We expect that we will find a “key” that will unlock the mystery of perennial happiness, total clarity about what is going on, a firm and unending grasp upon the helm of our lives.

But inevitably, as night follows day, we find ourselves back in the pit of despair, longing, uncertainty, powerlessness, dread, discouragement and grief. That is when we need grief counseling self-work.

Rather than resist your dark cycle or judge yourself as “wrong” for your return to some form of grief, embrace it as yet another opportunity for making strides of progress toward your ultimate goal.

Be your own grief counselor by presuming that there is much to be gained by delving into your inner darkness. Examine the experience consciously. Anticipate a gift buried in its core.

To work your way down, into and through your greif is like burrowing through a tunnel that will take you to the other side, where the brighter light you seek awaits your arrival.

Your cycles of grief are not so much descents as they are like fields of emotional bog-fog that lie between where you are and where you want to go.

Make your way through them. Rather than regarding grief as a barrier or sign of failure, relate with it as an unavoidable swamp field that you need to trudge through to advance your liberation.
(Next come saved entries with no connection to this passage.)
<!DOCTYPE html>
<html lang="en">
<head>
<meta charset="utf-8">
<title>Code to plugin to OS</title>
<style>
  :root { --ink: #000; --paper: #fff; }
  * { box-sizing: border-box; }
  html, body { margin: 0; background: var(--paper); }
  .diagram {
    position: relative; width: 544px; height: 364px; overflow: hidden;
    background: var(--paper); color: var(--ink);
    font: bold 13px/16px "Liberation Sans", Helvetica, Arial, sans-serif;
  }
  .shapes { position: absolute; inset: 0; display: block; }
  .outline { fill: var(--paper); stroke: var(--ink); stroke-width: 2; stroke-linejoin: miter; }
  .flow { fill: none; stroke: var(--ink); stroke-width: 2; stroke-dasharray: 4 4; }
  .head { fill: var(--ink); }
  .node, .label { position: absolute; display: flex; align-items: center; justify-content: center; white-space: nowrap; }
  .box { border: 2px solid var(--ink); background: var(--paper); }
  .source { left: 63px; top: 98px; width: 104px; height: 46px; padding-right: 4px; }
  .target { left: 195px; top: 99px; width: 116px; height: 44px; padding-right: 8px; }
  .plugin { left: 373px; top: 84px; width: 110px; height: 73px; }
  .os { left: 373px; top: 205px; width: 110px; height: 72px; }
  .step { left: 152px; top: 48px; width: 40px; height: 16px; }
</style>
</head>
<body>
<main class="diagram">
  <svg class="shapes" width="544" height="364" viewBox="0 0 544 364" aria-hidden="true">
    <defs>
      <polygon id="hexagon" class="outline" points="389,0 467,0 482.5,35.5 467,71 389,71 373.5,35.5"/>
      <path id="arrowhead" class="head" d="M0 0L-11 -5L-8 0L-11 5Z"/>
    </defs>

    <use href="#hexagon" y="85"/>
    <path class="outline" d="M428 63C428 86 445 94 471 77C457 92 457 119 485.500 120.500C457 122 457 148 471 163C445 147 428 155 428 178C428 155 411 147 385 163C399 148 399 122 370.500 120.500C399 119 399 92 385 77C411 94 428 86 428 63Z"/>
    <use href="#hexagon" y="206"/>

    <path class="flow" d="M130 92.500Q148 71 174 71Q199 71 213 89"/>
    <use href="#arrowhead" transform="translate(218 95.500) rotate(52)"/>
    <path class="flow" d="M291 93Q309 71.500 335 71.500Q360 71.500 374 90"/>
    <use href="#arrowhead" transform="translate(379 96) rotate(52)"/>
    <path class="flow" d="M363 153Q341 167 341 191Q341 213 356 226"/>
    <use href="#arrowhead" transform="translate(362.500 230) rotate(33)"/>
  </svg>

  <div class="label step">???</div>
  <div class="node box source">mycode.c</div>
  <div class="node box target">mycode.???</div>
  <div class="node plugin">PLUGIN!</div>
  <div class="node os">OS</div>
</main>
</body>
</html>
One of the lessons you will learn as your own grief counselor as you pay attention to your experience in the darkness is that the grieving that you are contending with is really nothing but a web of negative mental-emotional habits.
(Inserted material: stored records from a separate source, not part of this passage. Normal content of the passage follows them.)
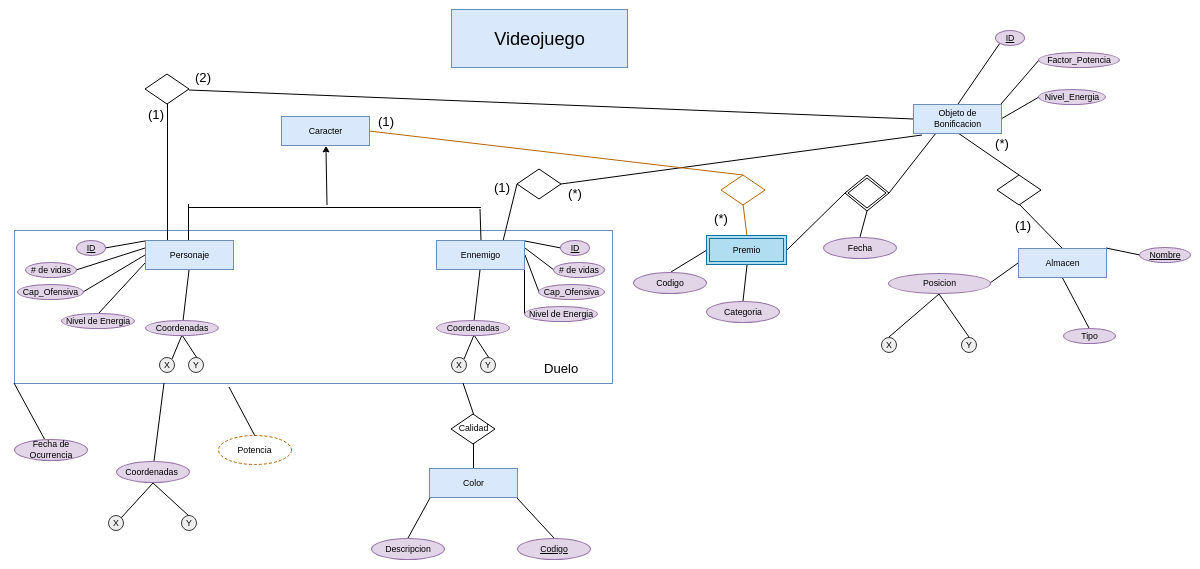
<!DOCTYPE html>
<html lang="es">
<head>
<meta charset="utf-8">
<title>Videojuego</title>
<style>
:root {
  --paper: #ffffff;
  --ink: #000000;
  --entity: #dae8fc;
  --entity-line: #6c8ebf;
  --attribute: #e1d5e7;
  --attribute-line: #9673a6;
  --weak: #b1ddf0;
  --weak-line: #10739e;
  --part: #eeeeee;
  --part-line: #36393d;
  --accent: #b46504;
}
* { box-sizing: border-box; }
html, body { margin: 0; overflow: hidden; }
.diagram {
  position: relative; width: 1200px; height: 569px; overflow: hidden;
  background: var(--paper); color: var(--ink);
  font: 8.75px/11px "Liberation Sans", Arial, sans-serif;
}
.connectors { position: absolute; left: 0; top: 0; fill: none; stroke: var(--ink); stroke-width: 1; }
.connectors .accent { stroke: var(--accent); }
.connectors .arrowhead { fill: var(--ink); }
.diamond { fill: var(--paper); }
.node, .cardinality, .group {
  position: absolute; left: var(--x); top: var(--y); width: var(--w); height: var(--h);
}
.node {
  display: flex; align-items: center; justify-content: center;
  text-align: center; white-space: nowrap; border: 1px solid;
}
.group { --x: 14px; --y: 230px; --w: 599px; --h: 154px; border: 1px solid var(--entity-line); }
.group-name { position: absolute; left: 529px; top: 130px; font-size: 13.1px; line-height: 16px; }
.entity { --w: 89px; --h: 30px; background: var(--entity); border-color: var(--entity-line); }
.title { --w: 177px; --h: 59px; margin: 0; font-size: 18.2px; font-weight: 400; line-height: 22px; }
.weak { --w: 81px; --h: 30px; background: var(--weak); border-color: var(--weak-line); }
.weak::after { content: ""; position: absolute; inset: 2px; border: 1px solid var(--weak-line); }
.attribute { --w: 74px; --h: 22px; border-radius: 50%; background: var(--attribute); border-color: var(--attribute-line); }
.small { --h: 16px; }
.id { --w: 30px; }
.key { text-decoration: underline; }
.derived { --h: 30px; background: none; border: 0; }
.part { --w: 16px; --h: 16px; border-radius: 50%; background: var(--part); border-color: var(--part-line); }
.cardinality { --w: 24px; --h: 16px; text-align: center; font-size: 13.1px; line-height: 16px; }
</style>
</head>
<body>
<main class="diagram">
  <section class="group"><span class="group-name">Duelo</span></section>

  <svg class="connectors" width="1200" height="569" viewBox="0 0 1200 569" aria-hidden="true">
    <defs>
      <path id="diamond" d="M-22 0 0-15 22 0 0 15Z"/>
    </defs>
    <g class="relations">
      <path d="M167.500 104V241M189 90 914 119"/>
      <path d="M517 184 503 241M561 184 922 135"/>
      <path class="accent" d="M369 131 743 175M743 204 747 236"/>
      <path d="M936 133 889 193M845 193 787 250M867 211 860 237"/>
      <path d="M958 133 1019 175M1019 204 1062 248"/>
      <path d="M463 383 473.500 414V469"/>
    </g>
    <g class="inheritance">
      <path d="M188.500 241V204M188 207.500H481M480 209 481 241M327 205 326 150"/>
      <path class="arrowhead" d="M326 147 329 152 326 151 323 152Z"/>
    </g>
    <g class="attribute-links">
      <path d="M145 241 105 248M145 248 76 270M145 255 83 292M145 263 98 314M189 270 183 321M182 335 172 359M182 335 197 358"/>
      <path d="M525 241 561 248M525 248 554 270M525 255 539 292M524.500 270V314M480 270 474 321M474 335 464 359M474 335 489 358"/>
      <path d="M14 383 45 440M164 383 154 461M153 483 121 518M153 483 189 516M229 387 255 436"/>
      <path d="M430 498 408 538M517 498 554 538"/>
      <path d="M707 250 671 272M747 265 743 301"/>
      <path d="M958 104 1000 43M1001 104 1039 60M1001 119 1039 97"/>
      <path d="M1018 263 990 283M939 294 889 337M939 294 969 337M1106 248 1140 255M1062 277 1089 328"/>
    </g>
    <g class="diamonds">
      <use class="diamond" href="#diamond" x="167" y="89"/>
      <use class="diamond" href="#diamond" x="539" y="184"/>
      <use class="diamond accent" href="#diamond" x="743" y="190"/>
      <use class="diamond" href="#diamond" x="1019" y="190"/>
      <use class="diamond" href="#diamond" x="473" y="429"/>
      <path class="diamond" d="M845 193 867 175 889 193 867 211Z"/>
      <path d="M848 193 867 178 886 193 867 208Z"/>
    </g>
    <ellipse class="accent" cx="255" cy="450" rx="36.500" ry="14.500" stroke-dasharray="3 2"/>
  </svg>

  <h1 class="node entity title" style="--x:451px;--y:9px">Videojuego</h1>

  <div class="node entity" style="--x:281px;--y:116px">Caracter</div>
  <div class="node entity" style="--x:145px;--y:240px">Personaje</div>
  <div class="node entity" style="--x:436px;--y:240px">Ennemigo</div>
  <div class="node entity" style="--x:429px;--y:468px">Color</div>
  <div class="node entity" style="--x:913px;--y:104px">Objeto de<br>Bonificacion</div>
  <div class="node entity" style="--x:1018px;--y:248px">Almacen</div>
  <div class="node weak" style="--x:706px;--y:235px">Premio</div>

  <!-- Personaje -->
  <div class="node attribute small id key" style="--x:76px;--y:240px">ID</div>
  <div class="node attribute small" style="--x:25px;--y:262px;--w:52px"># de vidas</div>
  <div class="node attribute small" style="--x:17px;--y:284px;--w:67px">Cap_Ofensiva</div>
  <div class="node attribute small" style="--x:61px;--y:313px">Nivel de Energia</div>
  <div class="node attribute small" style="--x:145px;--y:320px">Coordenadas</div>
  <div class="node part" style="--x:159px;--y:357px">X</div>
  <div class="node part" style="--x:188px;--y:357px">Y</div>

  <!-- Ennemigo -->
  <div class="node attribute small id key" style="--x:560px;--y:240px">ID</div>
  <div class="node attribute small" style="--x:553px;--y:262px;--w:52px"># de vidas</div>
  <div class="node attribute small" style="--x:538px;--y:284px;--w:67px">Cap_Ofensiva</div>
  <div class="node attribute small" style="--x:524px;--y:306px">Nivel de Energia</div>
  <div class="node attribute small" style="--x:436px;--y:320px">Coordenadas</div>
  <div class="node part" style="--x:451px;--y:357px">X</div>
  <div class="node part" style="--x:480px;--y:357px">Y</div>

  <!-- Duelo -->
  <div class="node attribute" style="--x:14px;--y:439px">Fecha de<br>Ocurrencia</div>
  <div class="node attribute" style="--x:116px;--y:461px;padding-right:3px">Coordenadas</div>
  <div class="node part" style="--x:108px;--y:515px">X</div>
  <div class="node part" style="--x:181px;--y:515px">Y</div>
  <div class="node derived" style="--x:218px;--y:435px;--w:73px">Potencia</div>

  <!-- Color -->
  <div class="node derived" style="--x:451px;--y:413px;--w:45px">Calidad</div>
  <div class="node attribute" style="--x:371px;--y:538px">Descripcion</div>
  <div class="node attribute key" style="--x:517px;--y:538px">Codigo</div>

  <!-- Premio -->
  <div class="node attribute" style="--x:633px;--y:272px">Codigo</div>
  <div class="node attribute" style="--x:706px;--y:301px">Categoria</div>
  <div class="node attribute" style="--x:823px;--y:237px">Fecha</div>

  <!-- Objeto de Bonificacion -->
  <div class="node attribute small id key" style="--x:995px;--y:30px">ID</div>
  <div class="node attribute small" style="--x:1038px;--y:52px;--w:82px">Factor_Potencia</div>
  <div class="node attribute small" style="--x:1038px;--y:89px;--w:68px">Nivel_Energia</div>

  <!-- Almacen -->
  <div class="node attribute" style="--x:888px;--y:273px;--w:103px;--h:21px">Posicion</div>
  <div class="node part" style="--x:881px;--y:337px">X</div>
  <div class="node part" style="--x:961px;--y:337px">Y</div>
  <div class="node attribute small key" style="--x:1139px;--y:247px;--w:52px">Nombre</div>
  <div class="node attribute small" style="--x:1063px;--y:328px;--w:53px">Tipo</div>

  <span class="cardinality" style="--x:191px;--y:70px">(2)</span>
  <span class="cardinality" style="--x:144px;--y:107px">(1)</span>
  <span class="cardinality" style="--x:374px;--y:114px">(1)</span>
  <span class="cardinality" style="--x:490px;--y:180px">(1)</span>
  <span class="cardinality" style="--x:563px;--y:186px">(*)</span>
  <span class="cardinality" style="--x:709px;--y:211px">(*)</span>
  <span class="cardinality" style="--x:990px;--y:136px">(*)</span>
  <span class="cardinality" style="--x:1011px;--y:218px">(1)</span>
</main>
</body>
</html>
There is the emotional habit of feeling downtrodden, the habit of feeling like a victim, the habit of feeling discouraged, the habit of feeling insecure, inadequate, inferior, out-done.

There is the mental habit of interpreting grief as a sign of failure and the habit of comparing yourself to others which only leaves you feeling worse, and which distracts you from the work you need to do to progress along your own true path to victory.

There may be the habit of seeing yourself as being mistreated or taken advantage of at work, the habit of focusing only on what you have not accomplished (which can make you feel like a failure), a habit of seeing yourself as unworthy of love and respect.

As you examine the dark mental-emotional miasma that occupies this field of inner darkness, you gain wisdom and skill as your own grief counselor and you see how to disentangle yourself from it. But it acts like a sticky, clingy spider’s web. As you remove one strand, another sticks to you.

The common mistake we make is to presume this passing wave of emotional pain is permanent, that leads to further decline and this presumption causes us to resist it.

But to resist the grief-work is to turn and run from the dark passageway that we need to pass through in order to get to the bright treasure that awaits us on the other side.

Author's Bio: 

Bob Lancer is a life-wisdom coach and motivational speaker who inspires audiences around the world with his uplifting messages that focus on developing mental and emotional mastery. His book, Lighten Up! has been called a classic in the self-growth field. He has produced hundreds of CD's on mastering emotion, personal development, and cultivating positive mindsets. See his website at www.infinitesuccesswisdom.com